Stored data entries:
★ ★ ★ ★ ★ ★ ★
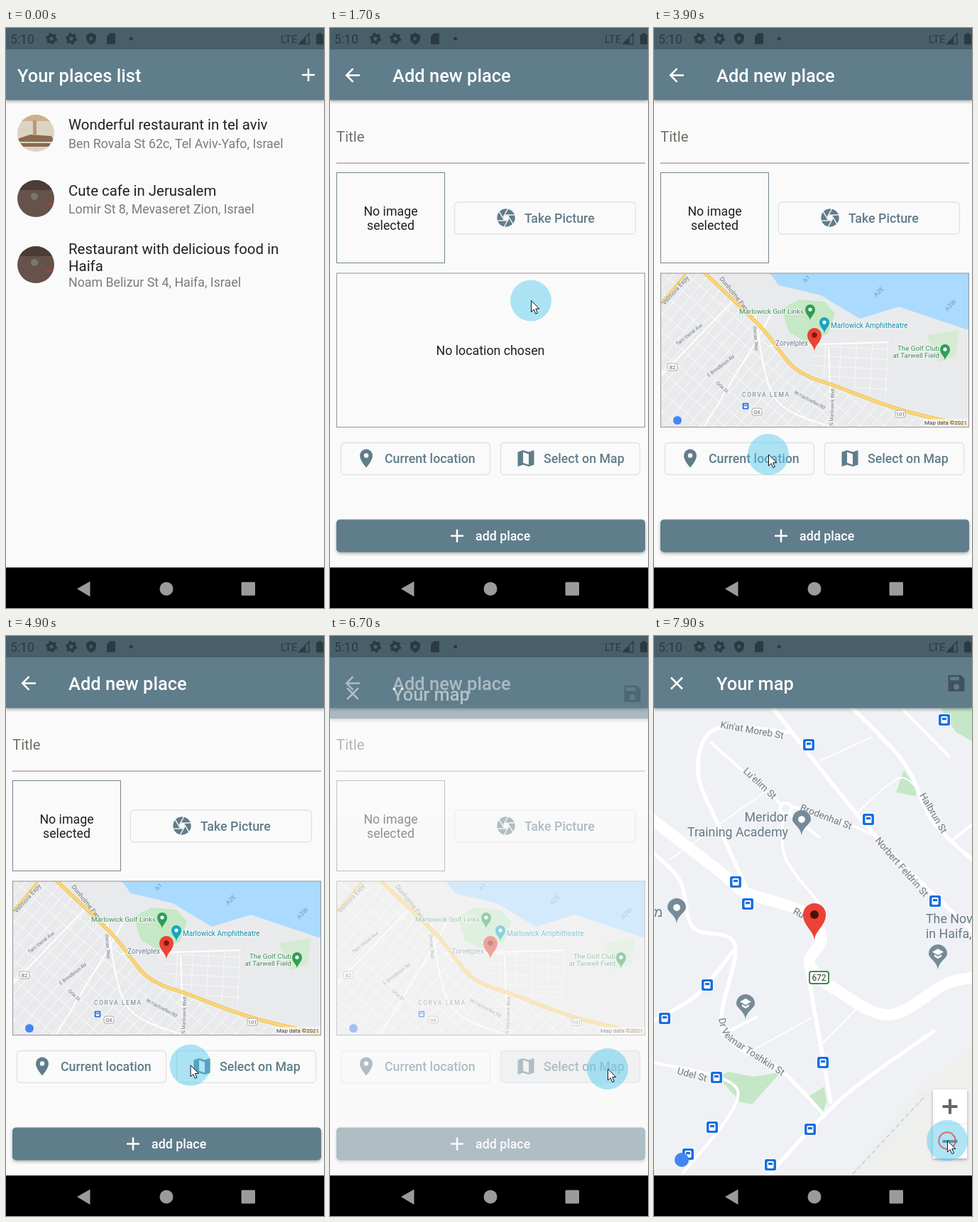
These frames come from a looping animation (448x816 px, 8000 ms). An HTML page:

```html
<!DOCTYPE html>
<html lang="en">
<head>
<meta charset="utf-8">
<title>Places app</title>
<style>
html, body { margin: 0; width: 100%; height: 100%; overflow: hidden; background: #000; }
svg { display: block; width: 448px; height: 816px; font-family: Roboto, "Noto Sans", sans-serif; }
.raised { filter: drop-shadow(0 2px 2px rgba(0,0,0,.3)); }
.road { fill: none; stroke-linecap: round; stroke-linejoin: round; }
.halo text { paint-order: stroke; stroke: #f2f4f7; stroke-width: 2.5px; stroke-linejoin: round; }
</style>
</head>
<body>
<svg id="stage" viewBox="0 0 448 816"></svg>
<script>
const SLATE = '#607d8b', PAPER = '#fafafa', DARK = '#2b3a42', INK = '#212121', GREY = '#74797d';
const BLUE = '#1a6fe0', RED = '#ea4335', STEEL = '#758b97', PAGE_H = 759;
const BAR = 25.46, HEAD = 20.4, BODY = 17.8;
const mid = 'text-anchor="middle"', end = 'text-anchor="end"', bold = 'font-weight="500"';

const text = (s, x, y, size, fill, more = '') =>
  `<text x="${x}" y="${y}" font-size="${size}" fill="${fill}" ${more}>${s}</text>`;
const tilted = (s, x, y, angle, size = 13.5, fill = GREY) =>
  text(s, x, y, size, fill, `transform="rotate(${angle} ${x} ${y})"`);
const rect = (x, y, w, h, fill, more = '') =>
  `<rect x="${x}" y="${y}" width="${w}" height="${h}" fill="${fill}" ${more}/>`;
const dot = (x, y, r, fill, more = '') => `<circle cx="${x}" cy="${y}" r="${r}" fill="${fill}" ${more}/>`;
const shape = (d, fill) => `<path d="${d}" fill="${fill}" fill-rule="evenodd"/>`;
const line = (d, color, width) => `<path d="${d}" fill="none" stroke="${color}" stroke-width="${width}"/>`;
const at = (x, y, body, k = 1) => `<g transform="translate(${x} ${y}) scale(${k})">${body}</g>`;
const frame = (x, y, w, h, color) => rect(x + .5, y + .5, w, h, 'none', `stroke="${color}"`);

// Icons are centred on 0,0
const plus = (r, color, w) => line(`M${-r} 0H${r}M0 ${-r}V${r}`, color, w);
const icons = {
  back: line('M10 0H-8M.5-9.3L-8.8 0 .5 9.3', '#fff', 2.5),
  close: line('M-8-8L8 8M8-8L-8 8', '#fff', 2.5),
  save: shape('M-11.5-11.5H6.500L11.5-6.500V11.5H-11.5z', '#40535d') + rect(-9, -9, 13, 5, SLATE) + dot(0, 5, 3.9, SLATE),
  place: shape('M-9-4a9 9 0 0 1 18 0C9 3 0 13 0 13S-9 3-9-4z', SLATE) + dot(0, -4, 3.2, PAPER),
  map: shape('M-11.5-9L-4-11.5 4-9 11.5-11.5V9L4 11.5-4 9-11.5 11.5zM4 9L-4 6.300V-9L4-6z', SLATE),
  camera: dot(0, 0, 12.7, SLATE) + dot(0, 0, 3.7, PAPER) +
    [0, 1, 2, 3, 4, 5].map(i => `<g transform="rotate(${i * 60})">${line('M-3.7-1.200L2.800-13', PAPER, 1.4)}</g>`).join(''),
  cap: shape('M0-7L-8-2.500 0 2 8-2.500zM-5 1V4L0 7 5 4V1L0 4z', '#fff'),
  gear: dot(0, 0, 4.6, 'none', `stroke="${DARK}" stroke-width="3.6"`) +
    dot(0, 0, 6.9, 'none', `stroke="${DARK}" stroke-width="2.6" pathLength="12" stroke-dasharray="1"`),
  shield: shape('M0-8.500L7-5V0Q6 6 0 8.500-6 6-7 0V-5zM-2-3V3L3 0z', DARK),
  card: shape('M-1.500-7.700H6V7.700H-6V-3z', DARK),
  bus: rect(-9, -9, 18, 18, '#fff', 'rx="3"') + rect(-8, -8, 16, 16, BLUE, 'rx="2.5"') +
    rect(-4.5, -5, 9, 10, '#fff', 'rx="1.5"') + rect(-3, -3, 6, 3.2, BLUE)
};

const pin = (x, y, r, fill, core, tip = 36) => at(x, y,
  shape(`M0 ${tip}C-1 ${tip - 14}-16 ${tip - 20}-16 0a16 16 0 0 1 32 0C16 ${tip - 20} 1 ${tip - 14} 0 ${tip}z`, fill) + dot(0, 0, 6, core), r / 16);

// Smooth road through "x,y x,y ..." points
function road(points, width, color = '#fff') {
  const p = points.split(' ').map(s => s.split(',').map(Number));
  let d = 'M' + p[0];
  for (let i = 1; i < p.length; i++) {
    const a = p[i - 2] || p[i - 1], b = p[i - 1], c = p[i], e = p[i + 1] || c;
    d += `C${b.map((v, k) => v + (c[k] - a[k]) / 6)} ${c.map((v, k) => v - (e[k] - b[k]) / 6)} ${c}`;
  }
  return `<path class="road" d="${d}" stroke="${color}" stroke-width="${width}"/>`;
}
const roads = (width, ...list) => list.map(p => road(p, width)).join('');

const appBar = (title, x) =>
  rect(0, 0, 448, 101.5, SLATE, 'class="raised"') + text(title, x, 76, BAR, '#fff', bold);

function button(name, label, x, y, w, iconX, textX) {
  return rect(x + .5, y + .5, w, 45, 'none', 'rx="5" stroke="#dfe2e4" stroke-width="1.3"') +
    rect(x, y, w + 1, 46, SLATE, `rx="5" opacity="0" id="${name}Glow"`) +
    at(iconX, y + 22.5, icons[name]) + text(label, textX, y + 29, BODY, SLATE, bold);
}

function listPage() {
  const row = (y, sub, ...lines) => lines.map((s, i) => text(s, 88, y + 24 * i, HEAD, INK)).join('') +
    text(sub, 88, y + 25.5 + 20.5 * (lines.length - 1), BODY, '#7b7b7b');
  const photo = (y, body) => `<g clip-path="url(#round)" transform="translate(42 ${y})">${body}</g>`;
  const terrace = rect(-26, -26, 52, 52, '#ddd3c3') + rect(-26, -26, 52, 9, '#cdb08b') + rect(-4, -18, 5, 20, '#b8997a') +
    shape('M-26 8L-8 2 22 4 26 12H-26z', '#8a6a51') + rect(-22, 14, 42, 5, '#8a6a51');
  const cafe = rect(-26, -26, 52, 52, '#65524a') + rect(-26, -26, 52, 14, '#4b3c36') + dot(-2, -3, 5, '#7c7470') +
    rect(14, 7, 8, 3, '#99463a');
  return rect(0, 0, 448, PAGE_H, PAPER) + photo(148, terrace) + photo(240, cafe) + photo(333, cafe) +
    row(143, 'Ben Rovala St 62c, Tel Aviv-Yafo, Israel', 'Wonderful restaurant in tel aviv') +
    row(235.5, 'Lomir St 8, Mevaseret Zion, Israel', 'Cute cafe in Jerusalem') +
    row(317.5, 'Noam Belizur St 4, Haifa, Israel', 'Restaurant with delicious food in', 'Haifa') +
    appBar('Your places list', 16) + dot(425, 66, 0, '#fff', 'id="ripple" opacity=".1"') + at(426, 66, plus(9, '#fff', 2.5));
}

function preview() {
  const green = '#3c8d50', freeway = '72,345 150,420 200,480 262,506 347,537 443,560';
  const badge = (s, x, y) => rect(x - 7, y - 5, 14, 10, '#fff', 'rx="3" stroke="#999" stroke-width=".8"') + text(s, x, y + 3, 7.5, '#555', mid);
  const small = (s, x, y, angle) => tilted(s, x, y, angle, 6.8);
  return '<g id="preview" clip-path="url(#box)">' + rect(9, 345, 435, 217, '#e9eaec') +
    shape('M9 345H72L150 420 200 480 262 506 420 562H9z', 'url(#blocks)') +
    shape('M222 440H330V520L262 500 222 484z', 'url(#grid)') +
    shape('M163 345H443V425L345 392 290 409 235 376 176 362z', '#aadaff') +
    shape('M180 395L205 382 240 385 255 402 245 430 215 442 190 428z', '#c5e8c5') +
    shape('M385 432L430 425 425 462 400 470z', '#d5ead3') +
    roads(2, '70,562 150,430 165,400', '142,400 170,520 250,562', '165,447 330,442', '250,562 246,450', '9,490 115,380') +
    road('9,388 45,345', 3, '#f8d16d') + road(freeway, 5, '#eebc52') + road(freeway, 3.4, '#fcd676') +
    tilted('Velmora Expy', 15, 390, -48, 8.5) + tilted('Dunholme Fwy', 92, 353, 51, 9) +
    small('Tarn Verrel Ave', 33, 447, -38) + small('E Brindleton Rd', 77, 491, -37) + small('Orla St', 87, 500, 42) +
    small('Dorian Way', 140, 420, 86) + small('W Harlowfen Rd', 197, 514, 28) + small('N Marlowick Blvd', 252, 560, -88) +
    '<g class="halo">' + text('Marlowick Golf Links', 211, 402, 9.8, green, end) +
    text('Marlowick Amphitheatre', 249, 422, 10, '#1591a5') + text('Zorvelplex', 217, 447, 10, '#76828e', end) +
    text('The Golf Club', 402, 454, 9.8, green, end) + text('at Tarwell Field', 402, 464, 9.8, green, end) +
    text('CORVA LEMA', 124, 519, 8.5, GREY, 'letter-spacing="1.6"') + '</g>' +
    ['A1', 'A2E', 'A3W'].map((s, i) => tilted(s, 213 + 100 * i, 359 + 20 * i, -45, 9, '#6b9dc0')).join('') +
    pin(220, 396, 7, '#2f9e55', '#fff') + pin(240, 414, 7, '#18a5c0', '#fff') + pin(410, 452, 7, '#2f9e55', '#fff') +
    badge('82', 26, 477) + badge('G6', 145, 540) + badge('101', 347, 543) + at(129, 532, icons.bus, .55) +
    pin(226, 432, 10, RED, '#7b1a12') +
    rect(381, 550, 62, 11, '#fff', 'opacity=".6"') + text('Map data ©2021', 441, 558, 8, '#333', end) +
    dot(33, 552, 6, '#4285f4') + '</g>';
}

function addPage() {
  return rect(0, 0, 448, PAGE_H, PAPER) + appBar('Add new place', 88) + at(32, 66.5, icons.back) +
    text('Title', 9, 160, HEAD, '#726e68') + rect(9, 189.5, 435, 1.2, '#949494') +
    frame(9, 203, 152, 127, '#73858f') +
    text('No image', 85.5, 263.5, BODY, INK, mid) + text('selected', 85.5, 284, BODY, INK, mid) +
    button('camera', 'Take Picture', 175, 244.5, 255, 248, 274) +
    text('No location chosen', 226, 459.5, BODY, INK, mid) + preview() + frame(9, 344.5, 434, 216.5, '#949494') +
    button('place', 'Current location', 15, 583, 210, 51, 77) +
    button('map', 'Select on Map', 240, 583, 196, 276, 301) +
    rect(9, 691.5, 435, 46, SLATE, 'rx="5" class="raised"') + at(179, 714.5, plus(9, '#fff', 2.5)) +
    text('add place', 205, 720.5, BODY, '#fff', bold);
}

function labels() {
  const poi = '#667985';
  const stops = '409,118 218,153 302,258 115,346 132,377 396,373 75,491 15,538 238,600 88,621 82,691 220,694 164,744 48,729';
  const marker = (x, y, core = '#fff') => pin(x, y, 13, STEEL, core, 28);
  const school = (x, y) => marker(x, y, STEEL) + at(x, y, icons.cap);
  return '<g id="labels"><g class="halo">' +
    tilted("Kin'at Moreb St", 93, 129, 10) + tilted("Lu'elim St", 125, 191, 43) + tilted('Brodenhal St', 205, 245, 21) +
    tilted('Norbert Feldrin St', 311, 288, 49) + tilted('Halbrun St', 374, 224, 60) + tilted('Udel St', 32, 616, 15) +
    tilted('Rud', 195, 390, 28) +
    `<text font-size="13.5" fill="${GREY}"><textPath href="#bend">Dr Velmar Toshkin St</textPath></text>` +
    text('Meridor', 189, 261, BODY, poi, end) + text('Training Academy', 189, 282, BODY, poi, end) +
    text('The Nov', 383, 403.5, BODY, poi) + text('in Haifa,', 383, 425, BODY, poi) + text('מ', 0, 395, BODY, poi) + '</g>' +
    stops.split(' ').map(s => at(...s.split(','), icons.bus)).join('') +
    marker(208, 258) + marker(32, 382) + school(400, 447) + school(129, 517) +
    rect(219, 472, 27, 17, '#fff', 'rx="3" stroke="#3c8d4b" stroke-width="2"') + text('672', 232.5, 485, 12, '#333', mid) + '</g>';
}

function mapPage() {
  const green = '#c5e7c7', land = '#eff1f5';
  return rect(0, 0, 448, PAGE_H, PAPER) + '<g id="map">' + rect(0, 101, 448, PAGE_H - 101, land) +
    shape('M275 759L375 635 448 578V759z', '#efefed') +
    shape('M92 622L104 613 140 620 178 614 138 659 121 655z', green) + shape('M214 650L240 634 243 655 236 676z', green) +
    shape('M341 220L352 189 371 215 368 225z', green) + shape('M404 102H448V148L425 135z', green) +
    `<g stroke-dasharray="6 4">${line('M280 757L383 646', '#a9d8f7', 1.6)}</g>` +
    roads(2, '305,143 235,175', '288,247 345,200 375,220', '22,315 158,218', '130,588 222,537', '233,577 286,524') +
    roads(4, '80,150 178,236', '195,240 250,255 313,281', '190,250 233,283', '182,250 185,312 232,375', '97,560 145,536',
      '-4,599 118,640 40,757', '352,105 416,170', '418,289 452,262') +
    roads(5.5, '131,356 90,265 62,190 87,131 195,136', '165,98 311,280 452,418', '276,98 352,178 392,260 452,318',
      '-4,302 37,345 55,410 114,435 97,555 180,612 240,675', '-4,543 60,505 114,440',
      '160,760 265,650 394,556', '214,460 249,655') +
    roads(16, '-8,254 95,333 130,361 210,388 236,425 219,462 260,500 333,533 410,490 455,480') +
    dot(185.5, 243, 8, land, 'stroke="#fff" stroke-width="4.5"') +
    `<g id="gaps">${rect(0, 102, 87, 80, 'url(#tile)') + rect(415, 102, 33, 80, 'url(#tile)')}</g>` +
    labels() + pin(226, 392, 16, RED, '#4a110d') + dot(39, 737, 10, '#4285f4') +
    rect(393, 638, 48, 97, '#fff', 'rx="2" class="raised"') + rect(393, 686, 48, 1, '#e4e4e4') +
    at(417, 662, plus(10.5, '#666', 4)) + rect(406.5, 709, 21, 4, '#666') + '</g>' +
    appBar('Your map', 88) + at(32, 66.5, icons.close) + at(426, 66.5, icons.save);
}

function system() {
  const tray = ['gear', 'gear', 'shield', 'card'].map((name, i) => at(64 + 28 * i, 15, icons[name])).join('');
  return rect(0, 0, 448, 30, '#000', 'opacity=".25"') + text('5:10', 6, 21.5, 17.5, DARK) + tray + dot(176.5, 15, 2.5, DARK) +
    text('LTE', 387, 20.5, 15, DARK) + line('M412.5 22.5H427V8z', DARK, 1.4) + shape('M412 23H422V13z', DARK) +
    rect(437, 9, 10, 14, DARK, 'rx="1"') + rect(440, 7, 4, 3, DARK) +
    rect(0, PAGE_H, 448, 57, '#000') + shape('M100 789L118.5 778.5V800z', '#9b9b9b') +
    dot(226, 789, 9.5, '#9b9b9b') + rect(331.5, 779.5, 19.5, 19, '#9b9b9b', 'rx="1.5"');
}

const pattern = (id, w, h, bg, stroke, turn, width) =>
  `<pattern id="${id}" width="${w}" height="${h}" patternUnits="userSpaceOnUse" patternTransform="rotate(${turn})">` +
  rect(0, 0, w, h, bg) + line(`M0 0H${w}M0 0V${h}`, stroke, width) + '</pattern>';

document.getElementById('stage').innerHTML = '<defs>' + pattern('blocks', 13, 21, '#e9eaec', '#f8f8f9', 41, 2) +
  pattern('grid', 22, 14, '#e9eaec', '#f8f8f9', 3, 2) + pattern('tile', 16, 16, '#dad5d4', '#cfc9c9', 0, 2) +
  `<clipPath id="round">${dot(0, 0, 26, '#000')}</clipPath><clipPath id="box">${rect(9, 345, 435, 217, '#000')}</clipPath>` +
  '<path id="bend" d="M91 538Q94 562 108 572L200 632"/></defs>' +
  `<g>${listPage()}</g><g id="add">${addPage()}</g><g id="view">${mapPage()}</g>${system()}` +
  `<g id="cursor">${dot(0, 0, 29, '#54c9ee', 'opacity=".48"')}` +
  dot(0, 0, 0, 'none', `id="ring" stroke="${RED}" stroke-width="2"`) +
  '<path d="M.5 0V16l3.7-3.4 2.6 6 2.6-1.1-2.6-5.9h5z" fill="#fff" stroke="#111"/></g>';

const $ = id => document.getElementById(id);
const set = (id, attrs) => { for (const k in attrs) $(id).setAttribute(k, attrs[k]); };
const show = (id, on) => set(id, { visibility: on ? 'inherit' : 'hidden' });
const ramp = (t, from, to) => Math.max(0, Math.min(1, (t - from) / (to - from)));

function bezier(x1, y1, x2, y2, x) {
  const curve = (a, b, u) => 3 * a * u * (1 - u) ** 2 + 3 * b * u * u * (1 - u) + u ** 3;
  let lo = 0, hi = 1;
  for (let i = 0; i < 24; i++) {
    const u = (lo + hi) / 2;
    if (curve(x1, x2, u) < x) lo = u; else hi = u;
  }
  return curve(y1, y2, lo);
}

// Page route: slides up a quarter of the page while fading in
function enter(id, t, start) {
  const p = ramp(t, start, start + 300);
  show(id, p > 0);
  set(id, {
    opacity: bezier(.42, 0, 1, 1, p),
    transform: `translate(0 ${p < 1 ? PAGE_H / 4 * (1 - bezier(.4, 0, .2, 1, p)) : 0})`
  });
}

// Cursor legs: start, end, destination
const legs = [[300, 900, 424, 66], [1200, 1300, 405, 167], [1300, 2100, 161, 600], [4600, 5300, 391, 609], [7200, 7600, 413, 710]];
const clicks = [1000, 2800, 6300, 7700];

function cursorAt(t) {
  let x = 198, y = 329;
  for (const [from, to, u, v] of legs) {
    const p = ramp(t, from, to);
    x += (u - x) * p;
    y += (v - y) * p;
  }
  return [x, y];
}

function draw(t) {
  enter('add', t, 1168);
  enter('view', t, 6499);
  show('preview', t >= 3900);
  show('map', t >= 6900);
  show('gaps', t < 7000);
  show('labels', t >= 7200);
  set('ripple', { r: 46 * ramp(t, 1000, 1300) });
  set('placeGlow', { opacity: .12 * ramp(t, 2800, 3000) * ramp(t, 3600, 3300) });
  set('mapGlow', { opacity: .13 * ramp(t, 6300, 6500) });

  show('cursor', t >= 100);
  set('cursor', { transform: `translate(${cursorAt(t)})` });
  const age = t - clicks.findLast(c => c <= t);
  show('ring', age < 300);
  if (age < 300) set('ring', { r: 2.5 + .046 * age, fill: age ? 'none' : RED, opacity: 1 - (age / 400) ** 2 });
}

function tick() {
  draw(Math.floor(performance.now() % 8000 / 100) * 100);
  requestAnimationFrame(tick);
}
tick();
</script>
</body>
</html>
```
★ ★ ★ ★ ★ ★ ★
Report only how many lines in the entries above contain the string "class".

6